Bearing in mind that the idea of these reflections is to celebrate and recall my personal encounters with God, I found myself today wondering when I first encountered God’s love. Within my Christian tradition my Sunday school held what was commonly known as “Decision Sunday” twice a year. On Decision Sunday there was always a more sombre tone to the gathering, more reflective songs, and often emotional appeals to invite Jesus into their hearts, (especially to those who had just reached the magic age of 7). There were about six of us who had reached seven together and the next decision Sunday would be our day, although we never quite knew when it was to be held until they we got there.
On this particular Sunday I was unusually absent from Sunday school. I say unusual because I was the little girl who NEVER missed a week. Even on holiday I would demand to be taken to Sunday school because I had to be there. Bearing in mind my father wasn’t a practicing Christian, my mother would always manage to find the local Salvation Army and take me there so I could get my mark in my little attendance book. I really was that annoying and keen.
The following week when I returned, my friends on mass informed me they had given their heart to Jesus the previous Sunday week, and they were to be welcomed as junior church members. Believe me what I felt next was not an encounter with God – but one of exclusion, disappointment and frustration. Following Sunday school that day I approached the Sunday school superintendant and asked if I could give my heart to Jesus and surprisingly her reply was “You will have to wait now till the next Decision Sunday!” I had felt cheated out of an experience I thought I was ready for, and when my entire peer group became junior church members I was denied the privilege of joining them. I think it’s fair to say I was not impressed, and when the next decision Sunday came I sat there and stared at the superintendant with deviance thinking now you can wait sunshine!
I was eight years old when I knelt at the Mercy Seat and said God can have all there is of me. (As I know that’s what William Booth had said when he surrendered his life to Christ). My godmother knelt by my side and invited me to give my heart to Jesus and I gladly did without any hesitation.
The next day something had changed for me and I knew it. After a simple act of kneeling and inviting Jesus into my life I knew things would never be the same again. I may have only been eight but I really began to encounter God in a new way. It wasn’t spectacular but it was real, I knew I was loved, knew I was not alone, knew I was special. Those assurances have never really gone away, and Jesus still lives in my heart, and assures me often of his presence.

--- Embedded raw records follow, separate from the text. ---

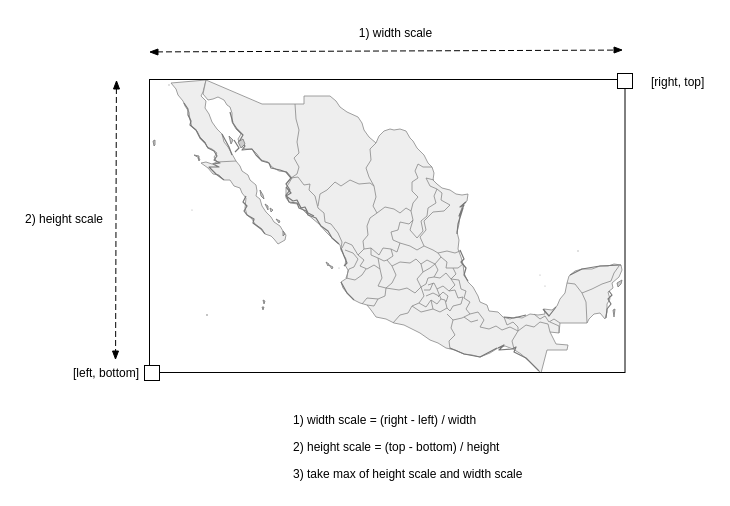
<!DOCTYPE html>
<html lang="en">
<head>
<meta charset="utf-8">
<title>Map scale diagram</title>
<style>
:root {
  --paper: #ffffff;
  --ink: #000000;
  --land: #eeeeee;
  --border: #888888;
  --coast: #777777;
}
* { box-sizing: border-box; }
html, body { margin: 0; }
body { width: 730px; height: 506px; overflow: hidden; background: var(--paper); }
.diagram {
  position: relative;
  width: 730px;
  height: 506px;
  overflow: hidden;
  color: var(--ink);
  font: 12px/14px "Liberation Sans", Arial, sans-serif;
}
.drawing { position: absolute; inset: 0; display: block; }
.label { position: absolute; margin: 0; white-space: nowrap; }
.label-width { left: 150px; width: 491px; top: 26px; text-align: center; }
.label-height { right: 627px; top: 212px; }
.label-right-top { left: 651px; top: 75px; }
.label-left-bottom { right: 591px; top: 366px; }
.steps {
  position: absolute;
  left: 293px;
  top: 413px;
  margin: 0;
  padding: 0;
  list-style: none;
  display: flex;
  flex-direction: column;
  gap: 13px;
  white-space: nowrap;
}
.land { fill: var(--land); stroke: var(--border); stroke-width: .8; stroke-linejoin: round; }
.states { fill: none; stroke: var(--border); stroke-width: .8; stroke-linejoin: round; }
.coast { fill: none; stroke: var(--coast); stroke-width: 1.2; stroke-linejoin: round; }
.islands { fill: #cccccc; stroke: var(--coast); stroke-width: .8; }
.islets { fill: #aaaaaa; }
.frame { fill: none; stroke: var(--ink); }
.corner { fill: var(--paper); stroke: var(--ink); }
.measure { stroke: var(--ink); stroke-dasharray: 6 3; }
.arrowhead { fill: var(--ink); stroke: var(--ink); }
</style>
</head>
<body>
<main class="diagram">
  <svg class="drawing" width="730" height="506" viewBox="0 0 730 506" role="img" aria-label="Map of Mexico inside its bounding box, with width and height arrows">
    <g id="map">
      <path class="land" id="baja-california" d="M171 83L206 80L203 92L201 96L206 101L205 108L209 114L212 122L217 129L222 134L224 142L228 147L232 154L236 161L240 166L242 171L248 175L250 180L256 185L257 191L256 196L260 199L262 206L266 212L271 217L274 222L280 226L283 231L286 235L285 240L278 244L274 239L271 236L265 234L262 229L255 224L252 219L247 215L245 208L246 198L242 193L240 188L234 186L230 180L224 180L219 175L213 174L208 168L201 163L206 162L212 164L217 162L214 157L217 153L212 149L207 147L205 142L200 137L197 131L192 127L190 120L189 112L185 106L183 101L178 95L176 89Z"/>
      <path class="land" id="mainland" d="M206 80L262 104L304 104L304 96L330 96L336 101L340 107L347 112L358 117L362 123L364 130L369 137L376 143L379 136L384 131L390 129L394 130L400 129L406 131L410 138L413 141L417 148L424 155L428 163L432 167L434 173L433 180L437 184L442 188L450 190L456 194L462 195L468 194L467 201L463 204L460 214L459 224L457 232L459 240L458 249L461 257L463 264L464 273L468 282L473 287L478 296L480 302L487 305L489 311L498 312L503 317L510 319L516 317L522 318L530 314L538 315L545 314L544 309L552 310L557 306L560 299L565 293L567 283L569 276L575 271L582 269L592 269L600 266L608 266L614 264L621 265L622 270L619 277L612 283L613 288L608 292L610 299L607 304L607 312L605 319L600 313L594 314L589 319L587 323L560 323L559 333L550 332L556 344L568 345L567 350L547 350L541 373L535 367L529 361L521 354L513 349L505 346L498 348L490 353L480 357L472 355L464 354L455 350L446 348L438 343L430 340L420 333L412 329L404 325L394 323L386 319L376 317L371 310L367 305L360 303L354 300L347 293L343 288L341 282L347 278L348 270L345 265L346 259L341 250L340 245L333 239L326 232L319 224L313 219L305 212L298 204L290 203L286 198L286 188L292 178L287 172L279 171L272 167L268 162L261 160L257 154L252 149L245 149L240 145L238 139L241 134L236 129L232 122L232 113L230 107L227 105L224 100L218 97L213 99L208 100L203 94Z"/>
      <g class="states">
        <path d="M217 162L236 161"/>
        <path d="M295 104L296 119L299 130L297 142L299 153L294 158L299 167L297 174L291 178"/>
        <path d="M291 178L298 177L304 185L310 184L309 190L315 196L318 208L324 213L325 222L331 224L338 233L342 242L341 248"/>
        <path d="M318 206L320 194L327 190L335 182L341 186L350 180L359 184L370 183L374 186"/>
        <path d="M376 143L370 149L371 160L366 168L369 177L374 186L376 197L373 206L377 213L385 207L394 209L400 213L406 208L411 211"/>
        <path d="M377 213L370 218L367 226L368 235L363 241L364 249L358 255L352 245L345 242L342 248"/>
        <path d="M432 167L423 167L418 164L415 171L418 178L412 182L412 191L418 197L413 203L411 211L413 220L409 224"/>
        <path d="M434 180L426 178L430 186L437 189L434 196L436 203L428 208L427 216L421 221L423 231L417 238L410 230L413 220"/>
        <path d="M437 189L442 193L441 200L450 205L444 211L433 212L424 221L426 230L420 237L424 246L433 250L438 253L447 251L455 253L460 251"/>
        <path d="M409 224L400 222L398 230L391 232L393 240L400 243L397 252L391 249L383 248L379 255L371 248L364 249"/>
        <path d="M358 255L364 260L360 266L367 269L374 265L380 269L378 258L371 255L371 248M391 249L393 256L387 260L392 266L400 262"/>
        <path d="M345 250L353 253L358 259L354 267L349 269L346 278L355 280L362 275L366 269"/>
        <path d="M378 258L384 261L387 260M380 269L382 278L378 286L386 288L385 296L378 299L374 306L367 305"/>
        <path d="M362 304L367 298L378 299"/>
        <path d="M400 243L410 246L417 250L424 246M400 262L410 263L416 259L421 264L427 260L435 264L441 257L438 253"/>
        <path d="M392 266L396 275L392 283L386 288L399 290L407 288L415 293L421 287L417 279L423 272L421 264"/>
        <path d="M423 272L430 268L435 264L438 270L434 277L428 278L426 284L421 287"/>
        <path d="M441 257L447 262L446 268L453 268L456 274L451 279L455 285L449 291L443 286L437 289L434 283L428 285"/>
        <path d="M434 277L440 278L446 273L451 279M421 287L424 296L419 303L412 306L408 313L400 315L393 323"/>
        <path d="M419 303L426 307L431 300L437 304L441 299L437 289M426 296L433 293L439 296M424 290L430 290L433 283"/>
        <path d="M431 300L433 309L440 312L447 308L445 300L441 299M412 306L421 312L429 310L433 309"/>
        <path d="M438 297L443 292L448 296L446 302M449 291L455 290L458 298L463 297L461 304L453 306L450 311L447 308"/>
        <path d="M451 279L459 280L461 289L466 291L464 298L470 302L466 309L470 314L462 318L453 320L447 314"/>
        <path d="M453 320L451 328L455 335L449 341L450 349"/>
        <path d="M470 314L478 312L484 320L480 327L489 329L496 326L502 330L510 327L518 331L512 341L514 349"/>
        <path d="M463 264L458 268L453 268M464 317L471 322L478 320"/>
        <path d="M504 317L507 325L513 322L518 327L518 331L526 325L534 327L540 322L548 324L550 332"/>
        <path d="M534 314L540 319L545 316L549 322L554 319L560 323M550 322L559 326L559 333"/>
        <path d="M567 283L575 284L582 293L586 302L587 323M582 293L592 289L602 284L611 281L614 273L619 266"/>
      </g>
      <g class="coast">
        <path d="M184 103L188 109L188 115L191 121L190 125L196 130L200 138L205 143L208 148L214 151L217 156L214 160L220 163L213 164L219 167L209 167L216 174L224 180"/>
        <path d="M246 196L243 202L247 206L244 211L247 215L254 219L253 223L261 229L265 234"/>
        <path d="M230 112L233 123L237 129L243 135L239 142L245 146L242 150L252 149L256 155L262 161L269 163L271 168L280 170L286 172L291 178L286 184L290 190L286 195L289 202L297 203L299 208L306 211L308 215L316 218L321 226L328 231L332 238L339 244"/>
        <path d="M234 140L239 148L235 152M222 134L229 147L232 155"/>
        <path d="M286 187L291 193L286 196L293 201L297 200L301 208L305 207L308 213L314 216"/>
        <path d="M341 248L344 256L347 263L344 266M341 282L347 293L354 300"/>
        <path d="M466 202L460 207L464 205L459 216L463 208L458 224L457 234"/>
        <path d="M460 250L464 259L461 262L466 268L464 275L468 281"/>
        <path d="M450 348L464 354L480 357L497 348M498 348L504 345L499 350L512 349L516 347L514 352L526 358L539 371"/>
        <path d="M504 317L514 318L526 315M543 309L549 316L556 307M570 275L582 269L600 266L621 265M609 291L612 295L608 299L611 304L607 309L606 318"/>
      </g>
      <g class="islands">
        <path d="M238 142L243 139L245 144L241 148ZM229 136L233 140L231 144Z"/>
        <path d="M153 141L155 140L155 145L154 146ZM194 155L199 156L199 158ZM198 158L200 159L199 161Z"/>
        <path d="M260 190L263 195L264 199L261 196ZM265 204L268 206L268 210ZM270 208L273 210L271 212ZM276 219L280 221L279 223ZM283 231L285 234L283 236Z"/>
        <path d="M326 262L329 264L328 266ZM329 265L333 267L332 269Z"/>
        <path d="M617 283L622 280L621 284L618 287ZM613 310L615 309L614 317Z"/>
        <path d="M263 300L265 301L264 304ZM262 307L264 307L263 310Z"/>
      </g>
      <g class="islets">
        <circle cx="169" cy="85" r=".7"/>
        <circle cx="192" cy="210" r=".6"/>
        <circle cx="207" cy="315" r=".9"/>
        <circle cx="339" cy="268" r=".6"/>
        <circle cx="540" cy="275" r=".6"/>
        <circle cx="545" cy="286" r=".6"/>
        <circle cx="578" cy="251" r=".7"/>
      </g>
    </g>

    <g id="bounding-box">
      <rect class="frame" x="149.5" y="79.5" width="475.5" height="293"/>
      <rect class="corner" x="617.5" y="73.5" width="15" height="15"/>
      <rect class="corner" x="144.5" y="365.5" width="15" height="15"/>
    </g>

    <g id="width-arrow">
      <line class="measure" x1="157" y1="51.9" x2="615" y2="50.1"/>
      <polygon class="arrowhead" points="150,52 158,49 158,55"/>
      <polygon class="arrowhead" points="622,50 614,47 614,53"/>
    </g>
    <g id="height-arrow">
      <line class="measure" x1="116.4" y1="88" x2="115.6" y2="352"/>
      <polygon class="arrowhead" points="116.5,81 113.5,89 119.5,89"/>
      <polygon class="arrowhead" points="115.5,359 112.5,351 118.5,351"/>
    </g>
  </svg>

  <p class="label label-width">1) width scale</p>
  <p class="label label-height">2) height scale</p>
  <p class="label label-right-top">[right, top]</p>
  <p class="label label-left-bottom">[left, bottom]</p>

  <ul class="steps">
    <li>1) width scale = (right - left) / width</li>
    <li>2) height scale = (top - bottom) / height</li>
    <li>3) take max of height scale and width scale</li>
  </ul>
</main>
</body>
</html>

One Sunday many years later, in Central Scotland on a decision Sunday my four year old daughter knelt at the mercy seat to give her heart to Jesus. Some said she was far too young, some said she was simply following what the big kids were doing, others said we should just ignore it, but I knew that in her young heart her desire was sincere and I prayed with her that Jesus would come into her heart too. She didn’t hold back and express the stubbornness of her mother, she just followed her heart and in innocence and love responded to the call to follow.
Whether you are 4, 8, 50 we are never too young or old to encounter God afresh!
Thank You Father that you are not a God who is a far off, but one who shares all of life with us.
Jesus – during this Lenten season, remind me of promises made years ago, and the amazing fact that you really are the same, yesterday, today and forever.
Lord hear us – Lord graciously hear us!